Design: Survey data were analyzed separately for ventilator-assisted and ventilator-independent groups.
Setting: Three spinal cord injury rehabilitation centers in California, Colorado, and Texas.
Subjects: Eighty-two individuals with CI-C4 tetraplegia between 14 and 24 years postinjury who had received acute inpatient rehabilitation.
Main outcome measures: Demographics, health care utilization patterns, activities of daily living (Katz Level of Free Time Activities Scale), self esteem (Rosenberg Self Esteem Scale), quality of life, and employment.
Results: Self esteem and quality of life were, reported as high. Most subjects had some form of health care insurance. More than 90% lived in private homes. Approximately one third of cases had at least a college degree, yet only one quarter reported being employed. One fifth of individuals were married. Almost half of ventilator-independent cases and one quarter of ventilator-assisted cases lived in households with income of less than $20,000 per year. Mean hospital days in the past year were 11 for the ventilator-independent group and 6 for the ventilator-assisted group. The latter group required more nursing level care, significantly more hours of care, and more paid attendants over the year. Ninety-five percent of individuals reported being "glad to be alive."

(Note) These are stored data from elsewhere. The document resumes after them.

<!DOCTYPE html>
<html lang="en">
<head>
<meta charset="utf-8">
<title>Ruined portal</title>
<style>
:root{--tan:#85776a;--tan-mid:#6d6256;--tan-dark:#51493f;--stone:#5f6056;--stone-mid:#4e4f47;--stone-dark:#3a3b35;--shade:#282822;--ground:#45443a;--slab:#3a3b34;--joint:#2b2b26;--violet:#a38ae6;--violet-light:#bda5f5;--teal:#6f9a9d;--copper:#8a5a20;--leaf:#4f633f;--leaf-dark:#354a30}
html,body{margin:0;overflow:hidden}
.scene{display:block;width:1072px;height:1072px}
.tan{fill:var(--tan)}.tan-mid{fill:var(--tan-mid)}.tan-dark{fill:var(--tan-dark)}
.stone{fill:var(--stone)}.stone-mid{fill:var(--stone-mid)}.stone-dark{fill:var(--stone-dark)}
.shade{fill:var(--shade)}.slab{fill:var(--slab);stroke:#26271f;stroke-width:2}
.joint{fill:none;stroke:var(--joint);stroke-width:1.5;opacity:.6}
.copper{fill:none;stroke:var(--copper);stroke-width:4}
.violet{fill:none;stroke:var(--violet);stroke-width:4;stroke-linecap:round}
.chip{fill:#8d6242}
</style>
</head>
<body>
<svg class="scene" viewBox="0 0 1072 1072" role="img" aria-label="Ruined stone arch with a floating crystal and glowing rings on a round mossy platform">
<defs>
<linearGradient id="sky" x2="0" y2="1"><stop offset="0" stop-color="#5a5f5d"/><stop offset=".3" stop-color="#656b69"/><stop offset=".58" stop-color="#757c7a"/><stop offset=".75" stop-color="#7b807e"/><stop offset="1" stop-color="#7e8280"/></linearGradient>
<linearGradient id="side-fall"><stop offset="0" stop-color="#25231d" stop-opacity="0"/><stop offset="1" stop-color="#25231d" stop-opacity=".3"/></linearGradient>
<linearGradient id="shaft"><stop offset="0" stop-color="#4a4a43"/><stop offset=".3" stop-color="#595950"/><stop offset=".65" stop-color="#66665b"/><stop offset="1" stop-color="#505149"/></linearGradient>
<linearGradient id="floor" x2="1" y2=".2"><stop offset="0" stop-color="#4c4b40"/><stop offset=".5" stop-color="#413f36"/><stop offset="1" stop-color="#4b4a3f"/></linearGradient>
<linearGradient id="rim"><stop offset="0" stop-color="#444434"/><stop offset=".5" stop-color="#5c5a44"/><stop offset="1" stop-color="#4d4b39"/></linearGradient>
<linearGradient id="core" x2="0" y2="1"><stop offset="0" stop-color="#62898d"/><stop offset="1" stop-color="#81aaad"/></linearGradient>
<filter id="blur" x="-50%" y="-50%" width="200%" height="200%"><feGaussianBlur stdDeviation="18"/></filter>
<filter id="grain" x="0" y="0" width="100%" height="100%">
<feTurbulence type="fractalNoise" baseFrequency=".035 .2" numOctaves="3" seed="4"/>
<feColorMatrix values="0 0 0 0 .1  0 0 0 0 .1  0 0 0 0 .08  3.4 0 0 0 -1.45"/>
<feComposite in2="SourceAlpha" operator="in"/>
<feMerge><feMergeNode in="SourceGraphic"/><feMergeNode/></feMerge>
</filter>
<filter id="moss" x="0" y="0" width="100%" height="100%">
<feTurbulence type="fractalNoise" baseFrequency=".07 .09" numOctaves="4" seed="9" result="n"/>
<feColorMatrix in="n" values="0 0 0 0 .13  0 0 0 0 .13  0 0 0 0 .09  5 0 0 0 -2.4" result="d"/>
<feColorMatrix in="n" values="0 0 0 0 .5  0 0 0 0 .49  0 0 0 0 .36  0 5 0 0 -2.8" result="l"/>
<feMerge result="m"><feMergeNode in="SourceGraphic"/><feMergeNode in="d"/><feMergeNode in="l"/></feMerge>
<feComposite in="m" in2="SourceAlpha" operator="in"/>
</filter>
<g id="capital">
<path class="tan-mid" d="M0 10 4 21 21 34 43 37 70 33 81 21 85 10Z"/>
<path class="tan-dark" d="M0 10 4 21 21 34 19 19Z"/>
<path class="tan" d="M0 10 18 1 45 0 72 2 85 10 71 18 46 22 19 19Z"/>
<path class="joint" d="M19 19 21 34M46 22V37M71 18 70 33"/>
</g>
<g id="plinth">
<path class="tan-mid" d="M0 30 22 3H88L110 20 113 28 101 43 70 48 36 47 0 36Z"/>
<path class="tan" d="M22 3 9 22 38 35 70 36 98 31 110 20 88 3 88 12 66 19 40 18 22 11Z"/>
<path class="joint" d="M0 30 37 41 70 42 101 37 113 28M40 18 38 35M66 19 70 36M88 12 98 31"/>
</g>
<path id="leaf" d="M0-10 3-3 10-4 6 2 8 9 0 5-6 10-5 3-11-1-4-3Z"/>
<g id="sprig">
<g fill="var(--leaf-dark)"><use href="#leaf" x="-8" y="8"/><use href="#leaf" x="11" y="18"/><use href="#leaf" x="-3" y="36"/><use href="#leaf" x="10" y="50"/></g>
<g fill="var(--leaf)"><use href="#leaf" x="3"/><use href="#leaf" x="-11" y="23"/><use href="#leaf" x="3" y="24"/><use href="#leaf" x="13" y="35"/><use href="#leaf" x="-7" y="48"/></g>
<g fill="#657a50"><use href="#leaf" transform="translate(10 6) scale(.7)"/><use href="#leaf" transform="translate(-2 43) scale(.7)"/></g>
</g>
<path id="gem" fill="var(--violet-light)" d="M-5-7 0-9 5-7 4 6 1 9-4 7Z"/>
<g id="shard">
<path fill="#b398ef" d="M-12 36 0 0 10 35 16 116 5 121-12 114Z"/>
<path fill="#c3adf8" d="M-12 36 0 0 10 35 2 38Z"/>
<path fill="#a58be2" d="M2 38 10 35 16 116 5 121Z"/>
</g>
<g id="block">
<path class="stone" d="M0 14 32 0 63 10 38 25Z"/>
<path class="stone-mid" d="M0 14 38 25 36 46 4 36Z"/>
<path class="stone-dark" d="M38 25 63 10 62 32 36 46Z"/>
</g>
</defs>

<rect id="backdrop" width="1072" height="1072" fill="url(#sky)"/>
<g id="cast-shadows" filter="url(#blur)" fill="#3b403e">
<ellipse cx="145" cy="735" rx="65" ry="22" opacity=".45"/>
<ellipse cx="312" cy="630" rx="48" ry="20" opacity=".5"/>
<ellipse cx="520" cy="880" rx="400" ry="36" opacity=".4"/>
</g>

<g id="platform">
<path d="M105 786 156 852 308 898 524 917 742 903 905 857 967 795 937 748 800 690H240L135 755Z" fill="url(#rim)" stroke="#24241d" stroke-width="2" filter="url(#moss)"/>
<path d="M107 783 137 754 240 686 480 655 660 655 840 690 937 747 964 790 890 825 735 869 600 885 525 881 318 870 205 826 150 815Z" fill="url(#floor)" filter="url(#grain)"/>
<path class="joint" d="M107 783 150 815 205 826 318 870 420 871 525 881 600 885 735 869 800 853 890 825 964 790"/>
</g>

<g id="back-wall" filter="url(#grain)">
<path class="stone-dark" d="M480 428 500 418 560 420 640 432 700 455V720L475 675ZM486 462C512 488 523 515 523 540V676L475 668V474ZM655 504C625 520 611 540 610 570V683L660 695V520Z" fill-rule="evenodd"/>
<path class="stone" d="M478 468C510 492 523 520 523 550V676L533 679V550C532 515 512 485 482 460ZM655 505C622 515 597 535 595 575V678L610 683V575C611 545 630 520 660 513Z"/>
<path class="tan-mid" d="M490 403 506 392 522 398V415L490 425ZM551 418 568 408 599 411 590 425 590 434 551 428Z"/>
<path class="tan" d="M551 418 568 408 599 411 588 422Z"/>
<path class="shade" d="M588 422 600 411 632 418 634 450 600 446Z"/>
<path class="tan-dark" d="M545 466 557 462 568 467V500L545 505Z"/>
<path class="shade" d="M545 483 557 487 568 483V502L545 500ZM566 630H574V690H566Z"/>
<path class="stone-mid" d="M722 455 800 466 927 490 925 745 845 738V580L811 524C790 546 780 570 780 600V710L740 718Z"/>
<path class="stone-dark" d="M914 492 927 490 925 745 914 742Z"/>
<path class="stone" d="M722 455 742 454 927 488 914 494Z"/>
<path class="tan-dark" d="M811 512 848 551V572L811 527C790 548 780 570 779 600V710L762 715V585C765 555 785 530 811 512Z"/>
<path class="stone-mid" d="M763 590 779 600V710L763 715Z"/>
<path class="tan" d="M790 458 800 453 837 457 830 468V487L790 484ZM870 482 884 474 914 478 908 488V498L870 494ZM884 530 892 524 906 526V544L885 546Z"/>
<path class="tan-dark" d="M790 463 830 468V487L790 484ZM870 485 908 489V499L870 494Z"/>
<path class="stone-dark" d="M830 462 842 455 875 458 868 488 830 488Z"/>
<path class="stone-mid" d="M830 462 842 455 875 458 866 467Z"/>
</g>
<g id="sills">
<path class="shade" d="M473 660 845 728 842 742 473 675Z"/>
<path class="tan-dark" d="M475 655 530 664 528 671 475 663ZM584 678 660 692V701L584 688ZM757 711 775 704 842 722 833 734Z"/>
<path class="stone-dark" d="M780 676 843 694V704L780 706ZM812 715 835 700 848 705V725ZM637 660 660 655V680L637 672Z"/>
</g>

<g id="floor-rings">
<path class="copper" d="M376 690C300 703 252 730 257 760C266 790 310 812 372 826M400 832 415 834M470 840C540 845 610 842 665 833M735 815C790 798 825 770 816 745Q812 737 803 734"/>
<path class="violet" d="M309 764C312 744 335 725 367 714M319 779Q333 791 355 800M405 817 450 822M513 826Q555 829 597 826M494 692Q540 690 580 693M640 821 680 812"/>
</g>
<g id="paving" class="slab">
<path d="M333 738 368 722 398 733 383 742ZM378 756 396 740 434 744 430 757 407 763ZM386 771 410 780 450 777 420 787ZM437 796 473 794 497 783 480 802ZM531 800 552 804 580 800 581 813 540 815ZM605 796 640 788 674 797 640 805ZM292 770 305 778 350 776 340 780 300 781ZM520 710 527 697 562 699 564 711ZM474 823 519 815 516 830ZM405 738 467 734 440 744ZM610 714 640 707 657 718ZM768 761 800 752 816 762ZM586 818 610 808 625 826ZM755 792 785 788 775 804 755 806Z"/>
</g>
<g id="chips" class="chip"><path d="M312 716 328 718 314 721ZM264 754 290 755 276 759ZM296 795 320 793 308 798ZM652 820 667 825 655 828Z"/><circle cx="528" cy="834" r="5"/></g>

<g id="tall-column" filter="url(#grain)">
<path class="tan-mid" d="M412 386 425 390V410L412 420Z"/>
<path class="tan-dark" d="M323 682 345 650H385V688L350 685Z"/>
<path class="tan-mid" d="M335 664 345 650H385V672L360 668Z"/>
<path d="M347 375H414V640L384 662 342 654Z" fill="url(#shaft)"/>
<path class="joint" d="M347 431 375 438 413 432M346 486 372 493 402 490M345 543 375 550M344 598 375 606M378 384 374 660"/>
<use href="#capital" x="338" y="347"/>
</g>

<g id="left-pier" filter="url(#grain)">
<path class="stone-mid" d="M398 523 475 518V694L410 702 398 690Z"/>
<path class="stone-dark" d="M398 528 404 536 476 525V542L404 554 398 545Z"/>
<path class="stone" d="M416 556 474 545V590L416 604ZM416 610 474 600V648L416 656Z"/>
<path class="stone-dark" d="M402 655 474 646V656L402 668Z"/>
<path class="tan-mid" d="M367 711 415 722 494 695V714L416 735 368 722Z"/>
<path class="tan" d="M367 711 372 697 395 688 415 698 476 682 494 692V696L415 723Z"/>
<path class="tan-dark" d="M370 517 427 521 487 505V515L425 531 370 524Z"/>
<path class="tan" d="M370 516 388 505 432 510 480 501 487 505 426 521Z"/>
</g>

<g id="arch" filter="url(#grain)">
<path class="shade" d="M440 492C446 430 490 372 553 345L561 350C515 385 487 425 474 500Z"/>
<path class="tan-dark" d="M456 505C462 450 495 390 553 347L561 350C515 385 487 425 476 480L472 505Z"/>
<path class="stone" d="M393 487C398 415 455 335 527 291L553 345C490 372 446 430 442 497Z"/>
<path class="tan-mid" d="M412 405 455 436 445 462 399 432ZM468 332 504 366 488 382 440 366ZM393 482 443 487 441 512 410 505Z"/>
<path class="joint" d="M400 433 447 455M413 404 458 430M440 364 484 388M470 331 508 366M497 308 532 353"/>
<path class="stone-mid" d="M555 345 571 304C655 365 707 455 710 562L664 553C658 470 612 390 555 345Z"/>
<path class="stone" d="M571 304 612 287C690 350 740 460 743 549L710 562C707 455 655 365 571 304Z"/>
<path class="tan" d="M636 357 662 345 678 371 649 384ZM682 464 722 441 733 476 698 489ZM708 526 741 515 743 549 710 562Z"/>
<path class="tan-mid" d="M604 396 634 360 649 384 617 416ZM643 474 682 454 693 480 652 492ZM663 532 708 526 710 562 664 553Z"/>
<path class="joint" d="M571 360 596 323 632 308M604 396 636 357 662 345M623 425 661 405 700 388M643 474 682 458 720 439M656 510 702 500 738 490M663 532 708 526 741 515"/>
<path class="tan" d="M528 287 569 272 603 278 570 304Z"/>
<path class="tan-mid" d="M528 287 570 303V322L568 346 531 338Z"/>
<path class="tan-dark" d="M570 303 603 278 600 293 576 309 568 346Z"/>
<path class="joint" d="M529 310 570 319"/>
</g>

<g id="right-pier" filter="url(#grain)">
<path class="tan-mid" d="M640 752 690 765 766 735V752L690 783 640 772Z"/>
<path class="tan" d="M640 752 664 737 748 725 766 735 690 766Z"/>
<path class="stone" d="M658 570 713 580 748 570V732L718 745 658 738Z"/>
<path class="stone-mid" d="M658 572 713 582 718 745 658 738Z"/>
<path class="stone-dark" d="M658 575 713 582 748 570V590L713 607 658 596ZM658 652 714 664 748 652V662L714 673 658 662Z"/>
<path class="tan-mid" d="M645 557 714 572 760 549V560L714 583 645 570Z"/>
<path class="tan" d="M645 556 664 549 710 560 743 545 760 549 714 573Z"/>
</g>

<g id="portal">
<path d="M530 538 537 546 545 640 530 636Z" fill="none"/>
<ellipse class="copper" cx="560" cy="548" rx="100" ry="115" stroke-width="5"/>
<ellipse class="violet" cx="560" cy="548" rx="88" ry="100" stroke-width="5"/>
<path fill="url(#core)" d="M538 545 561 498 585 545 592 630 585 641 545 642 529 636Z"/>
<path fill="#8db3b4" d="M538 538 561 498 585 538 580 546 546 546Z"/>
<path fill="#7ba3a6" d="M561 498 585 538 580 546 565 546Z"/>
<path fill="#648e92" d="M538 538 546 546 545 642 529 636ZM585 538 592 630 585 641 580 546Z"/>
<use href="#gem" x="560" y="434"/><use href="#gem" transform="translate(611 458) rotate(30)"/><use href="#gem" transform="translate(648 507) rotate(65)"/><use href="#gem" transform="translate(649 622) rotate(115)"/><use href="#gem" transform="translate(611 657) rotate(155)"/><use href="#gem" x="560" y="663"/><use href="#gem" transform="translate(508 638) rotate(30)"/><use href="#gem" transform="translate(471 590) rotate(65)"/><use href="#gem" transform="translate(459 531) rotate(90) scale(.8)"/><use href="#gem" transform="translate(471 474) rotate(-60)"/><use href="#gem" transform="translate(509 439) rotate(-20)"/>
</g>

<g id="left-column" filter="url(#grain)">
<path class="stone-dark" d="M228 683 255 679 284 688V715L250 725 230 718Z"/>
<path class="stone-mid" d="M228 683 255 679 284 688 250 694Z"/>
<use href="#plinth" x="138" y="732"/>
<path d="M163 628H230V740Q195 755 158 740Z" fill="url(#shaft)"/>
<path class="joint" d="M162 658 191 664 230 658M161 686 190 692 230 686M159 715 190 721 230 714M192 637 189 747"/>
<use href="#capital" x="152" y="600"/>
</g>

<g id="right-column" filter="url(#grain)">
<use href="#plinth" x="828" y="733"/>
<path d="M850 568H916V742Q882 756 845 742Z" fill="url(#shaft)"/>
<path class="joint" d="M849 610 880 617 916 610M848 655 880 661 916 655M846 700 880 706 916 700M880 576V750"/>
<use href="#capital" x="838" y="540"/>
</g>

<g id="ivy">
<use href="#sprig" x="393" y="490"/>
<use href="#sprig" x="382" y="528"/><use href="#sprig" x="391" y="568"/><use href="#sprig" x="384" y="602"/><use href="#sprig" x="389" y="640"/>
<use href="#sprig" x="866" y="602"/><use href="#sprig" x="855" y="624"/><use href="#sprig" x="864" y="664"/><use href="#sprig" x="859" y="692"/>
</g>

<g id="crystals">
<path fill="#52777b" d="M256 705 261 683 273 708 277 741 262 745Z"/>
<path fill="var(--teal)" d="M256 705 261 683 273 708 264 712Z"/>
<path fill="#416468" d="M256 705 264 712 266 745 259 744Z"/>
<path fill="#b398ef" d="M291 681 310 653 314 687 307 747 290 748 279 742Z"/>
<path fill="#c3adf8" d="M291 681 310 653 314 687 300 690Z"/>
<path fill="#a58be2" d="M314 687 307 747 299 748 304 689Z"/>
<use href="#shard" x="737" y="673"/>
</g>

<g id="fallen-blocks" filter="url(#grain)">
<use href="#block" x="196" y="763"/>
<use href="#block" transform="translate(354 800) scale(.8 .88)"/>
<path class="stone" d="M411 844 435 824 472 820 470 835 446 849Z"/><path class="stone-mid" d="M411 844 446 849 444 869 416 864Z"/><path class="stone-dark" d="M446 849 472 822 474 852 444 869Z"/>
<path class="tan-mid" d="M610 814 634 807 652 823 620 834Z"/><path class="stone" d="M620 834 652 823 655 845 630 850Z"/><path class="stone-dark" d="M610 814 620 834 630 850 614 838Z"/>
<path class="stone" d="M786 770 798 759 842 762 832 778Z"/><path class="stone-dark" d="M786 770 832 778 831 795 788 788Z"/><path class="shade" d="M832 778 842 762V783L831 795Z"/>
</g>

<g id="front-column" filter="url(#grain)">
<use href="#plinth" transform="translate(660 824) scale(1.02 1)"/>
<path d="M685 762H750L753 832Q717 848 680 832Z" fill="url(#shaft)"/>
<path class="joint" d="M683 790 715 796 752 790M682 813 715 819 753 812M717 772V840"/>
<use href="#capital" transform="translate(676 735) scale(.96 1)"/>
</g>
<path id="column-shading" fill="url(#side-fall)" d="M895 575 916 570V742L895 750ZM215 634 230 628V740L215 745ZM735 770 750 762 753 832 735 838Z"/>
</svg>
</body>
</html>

Conclusions: Assistance in the areas of socialization, financial status, personal assistance services, transportation, and entry into competitive employment were defined as needed. Quality of life was higher than expected, considering the substantial physical limitations of the group. The sample was almost unanimously glad to be alive, including all ventilator-assisted individuals.